[Material for this task]

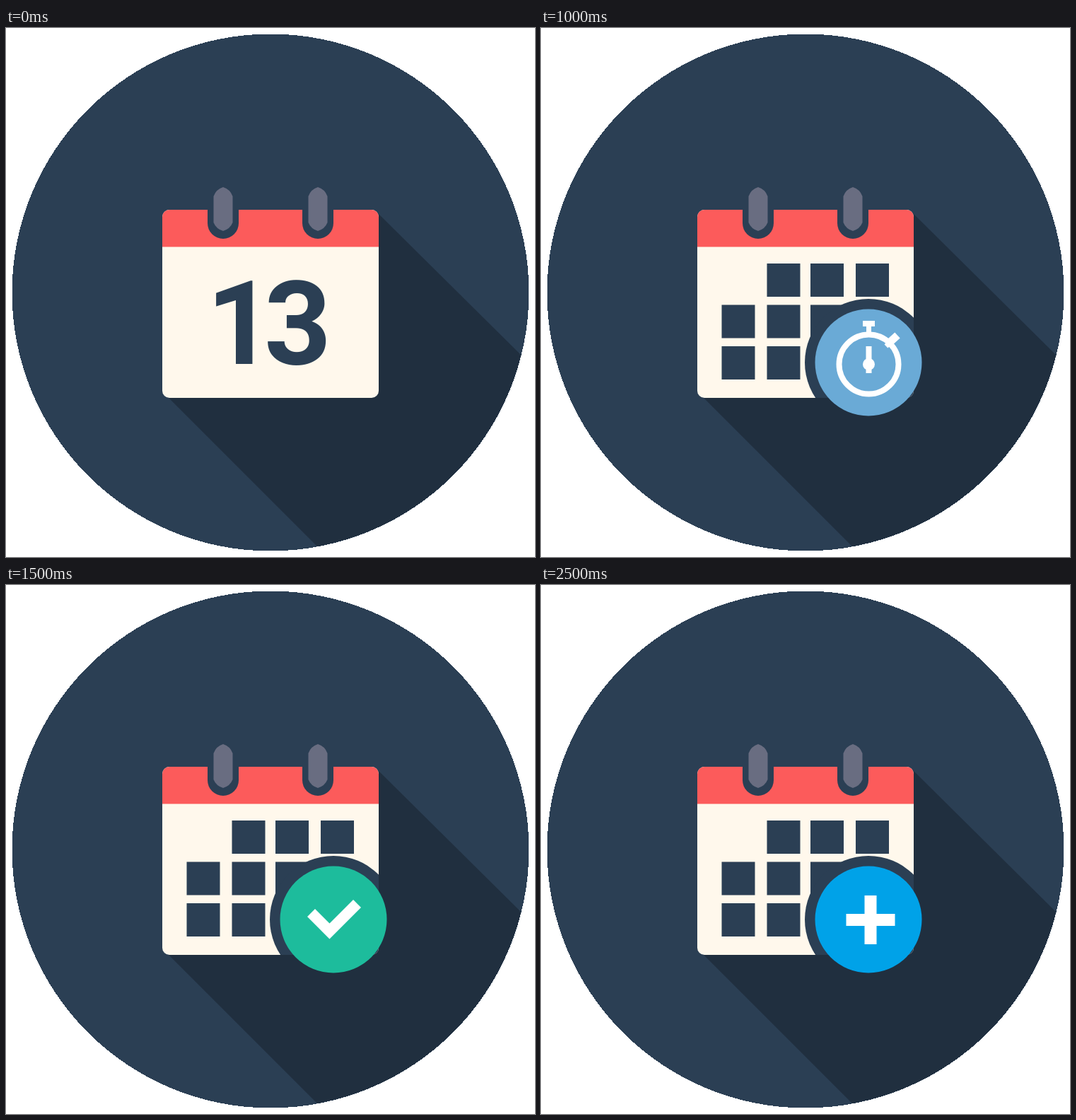
An HTML page for the animation above (3000 ms loop, 748 by 748 pixels).

```html
<!DOCTYPE html>
<html lang="en">
<head>
<meta charset="utf-8">
<title>Calendar icon</title>
<style>
  html, body { margin: 0; width: 100%; height: 100%; overflow: hidden; background: #fff; }
  svg { display: block; width: 748px; height: 748px; }
  .navy { fill: #2b3f54; }
  .line { fill: none; stroke: #fff; }
</style>
</head>
<body>
<svg viewBox="0 0 748 748">
  <defs>
    <clipPath id="disc"><circle cx="374" cy="374" r="365"/></clipPath>
    <clipPath id="page"><rect x="221" y="257" width="306" height="266" rx="10"/></clipPath>
    <g id="hook">
      <path class="navy" d="M-22 250V276a22 22 0 0 0 44 0V250z"/>
      <path d="M-13.5 238Q-10 228 0 225Q10 228 13.5 238V275Q10 284 0 287Q-10 284 -13.5 275z" fill="#696d81"/>
    </g>
  </defs>

  <circle class="navy" cx="374" cy="374" r="365.5" shape-rendering="crispEdges"/>
  <path d="M524 260L748 482V748H455L230 523z" fill="#202f3f" clip-path="url(#disc)"/>

  <g clip-path="url(#page)">
    <rect x="220" y="257" width="308" height="266" fill="#fff8ec"/>
    <rect x="220" y="257" width="308" height="52.5" fill="#fc5b5b"/>
    <text id="date" class="navy" x="283.5 365" y="474.5" font-weight="700" font-size="166" font-family="Roboto, sans-serif">13</text>
    <g id="grid" class="navy"></g>
    <rect id="today" x="390" y="400.5" width="29.5" height="29" fill="#fc5b5b"/>
    <circle id="gap" class="navy" cx="463" cy="473" r="90"/>
  </g>
  <use href="#hook" x="307"/>
  <use href="#hook" x="441"/>

  <g class="badge">
    <circle cx="463" cy="473" r="75.5" fill="#6aaad6"/>
    <circle class="line" cx="463.5" cy="475.5" r="42" stroke-width="8"/>
    <path class="line" d="M455 418H472" stroke-width="8"/>
    <path class="line" d="M463.5 418V432M488 450L497 441" stroke-width="7"/>
    <path class="line" d="M493 444.5L504 434.5" stroke-width="11"/>
    <path class="line" d="M463.5 450V488" stroke-width="8"/>
    <circle cx="463.5" cy="475.5" r="8.5" fill="#fff"/>
  </g>
  <g class="badge">
    <circle cx="463" cy="473" r="75.5" fill="#1dbc9c"/>
    <path class="line" d="M431.5 463.5L457.5 489.5L496.5 450.5" stroke-width="15.5"/>
  </g>
  <g class="badge">
    <circle cx="463" cy="473" r="75.5" fill="#e94b3c"/>
    <path class="line" d="M442 449L490 497M490 449L442 497" stroke-width="16"/>
  </g>
  <g class="badge">
    <circle cx="463" cy="473" r="75.5" fill="#00a2e8"/>
    <path class="line" d="M431.5 473.5H500.5M466 439V508" stroke-width="17"/>
  </g>
</svg>
<script>
  const STEP = 500, STEPS = 6;
  const byId = id => document.getElementById(id);
  const show = (el, on) => el.setAttribute("visibility", on ? "visible" : "hidden");
  const badges = document.querySelectorAll(".badge");

  // Day squares; the first cell of the first week is empty.
  byId("grid").innerHTML = [333, 391.5, 450].map((y, row) =>
    [255.5, 319.5, 381, 445].map((x, col) =>
      row || col ? `<rect x="${x}" y="${y}" width="47" height="47"/>` : "").join("")).join("");

  function draw(now) {
    const step = Math.floor(now / STEP) % STEPS;
    show(byId("date"), step === 0);
    show(byId("grid"), step > 0);
    show(byId("today"), step === 1);
    show(byId("gap"), step > 1);
    badges.forEach((badge, i) => show(badge, step === i + 2));
  }

  const start = performance.now();
  function tick() {
    draw(performance.now() - start);
    requestAnimationFrame(tick);
  }
  tick();
</script>
</body>
</html>
```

[/Material for this task]

Pictures are to be left out when the entries above are repeated exactly.

Output of the task ::
An HTML page for the animation above (3000 ms loop, 748 by 748 pixels).

```html
<!DOCTYPE html>
<html lang="en">
<head>
<meta charset="utf-8">
<title>Calendar icon</title>
<style>
  html, body { margin: 0; width: 100%; height: 100%; overflow: hidden; background: #fff; }
  svg { display: block; width: 748px; height: 748px; }
  .navy { fill: #2b3f54; }
  .line { fill: none; stroke: #fff; }
</style>
</head>
<body>
<svg viewBox="0 0 748 748">
  <defs>
    <clipPath id="disc"><circle cx="374" cy="374" r="365"/></clipPath>
    <clipPath id="page"><rect x="221" y="257" width="306" height="266" rx="10"/></clipPath>
    <g id="hook">
      <path class="navy" d="M-22 250V276a22 22 0 0 0 44 0V250z"/>
      <path d="M-13.5 238Q-10 228 0 225Q10 228 13.5 238V275Q10 284 0 287Q-10 284 -13.5 275z" fill="#696d81"/>
    </g>
  </defs>

  <circle class="navy" cx="374" cy="374" r="365.5" shape-rendering="crispEdges"/>
  <path d="M524 260L748 482V748H455L230 523z" fill="#202f3f" clip-path="url(#disc)"/>

  <g clip-path="url(#page)">
    <rect x="220" y="257" width="308" height="266" fill="#fff8ec"/>
    <rect x="220" y="257" width="308" height="52.5" fill="#fc5b5b"/>
    <text id="date" class="navy" x="283.5 365" y="474.5" font-weight="700" font-size="166" font-family="Roboto, sans-serif">13</text>
    <g id="grid" class="navy"></g>
    <rect id="today" x="390" y="400.5" width="29.5" height="29" fill="#fc5b5b"/>
    <circle id="gap" class="navy" cx="463" cy="473" r="90"/>
  </g>
  <use href="#hook" x="307"/>
  <use href="#hook" x="441"/>

  <g class="badge">
    <circle cx="463" cy="473" r="75.5" fill="#6aaad6"/>
    <circle class="line" cx="463.5" cy="475.5" r="42" stroke-width="8"/>
    <path class="line" d="M455 418H472" stroke-width="8"/>
    <path class="line" d="M463.5 418V432M488 450L497 441" stroke-width="7"/>
    <path class="line" d="M493 444.5L504 434.5" stroke-width="11"/>
    <path class="line" d="M463.5 450V488" stroke-width="8"/>
    <circle cx="463.5" cy="475.5" r="8.5" fill="#fff"/>
  </g>
  <g class="badge">
    <circle cx="463" cy="473" r="75.5" fill="#1dbc9c"/>
    <path class="line" d="M431.5 463.5L457.5 489.5L496.5 450.5" stroke-width="15.5"/>
  </g>
  <g class="badge">
    <circle cx="463" cy="473" r="75.5" fill="#e94b3c"/>
    <path class="line" d="M442 449L490 497M490 449L442 497" stroke-width="16"/>
  </g>
  <g class="badge">
    <circle cx="463" cy="473" r="75.5" fill="#00a2e8"/>
    <path class="line" d="M431.5 473.5H500.5M466 439V508" stroke-width="17"/>
  </g>
</svg>
<script>
  const STEP = 500, STEPS = 6;
  const byId = id => document.getElementById(id);
  const show = (el, on) => el.setAttribute("visibility", on ? "visible" : "hidden");
  const badges = document.querySelectorAll(".badge");

  // Day squares; the first cell of the first week is empty.
  byId("grid").innerHTML = [333, 391.5, 450].map((y, row) =>
    [255.5, 319.5, 381, 445].map((x, col) =>
      row || col ? `<rect x="${x}" y="${y}" width="47" height="47"/>` : "").join("")).join("");

  function draw(now) {
    const step = Math.floor(now / STEP) % STEPS;
    show(byId("date"), step === 0);
    show(byId("grid"), step > 0);
    show(byId("today"), step === 1);
    show(byId("gap"), step > 1);
    badges.forEach((badge, i) => show(badge, step === i + 2));
  }

  const start = performance.now();
  function tick() {
    draw(performance.now() - start);
    requestAnimationFrame(tick);
  }
  tick();
</script>
</body>
</html>
```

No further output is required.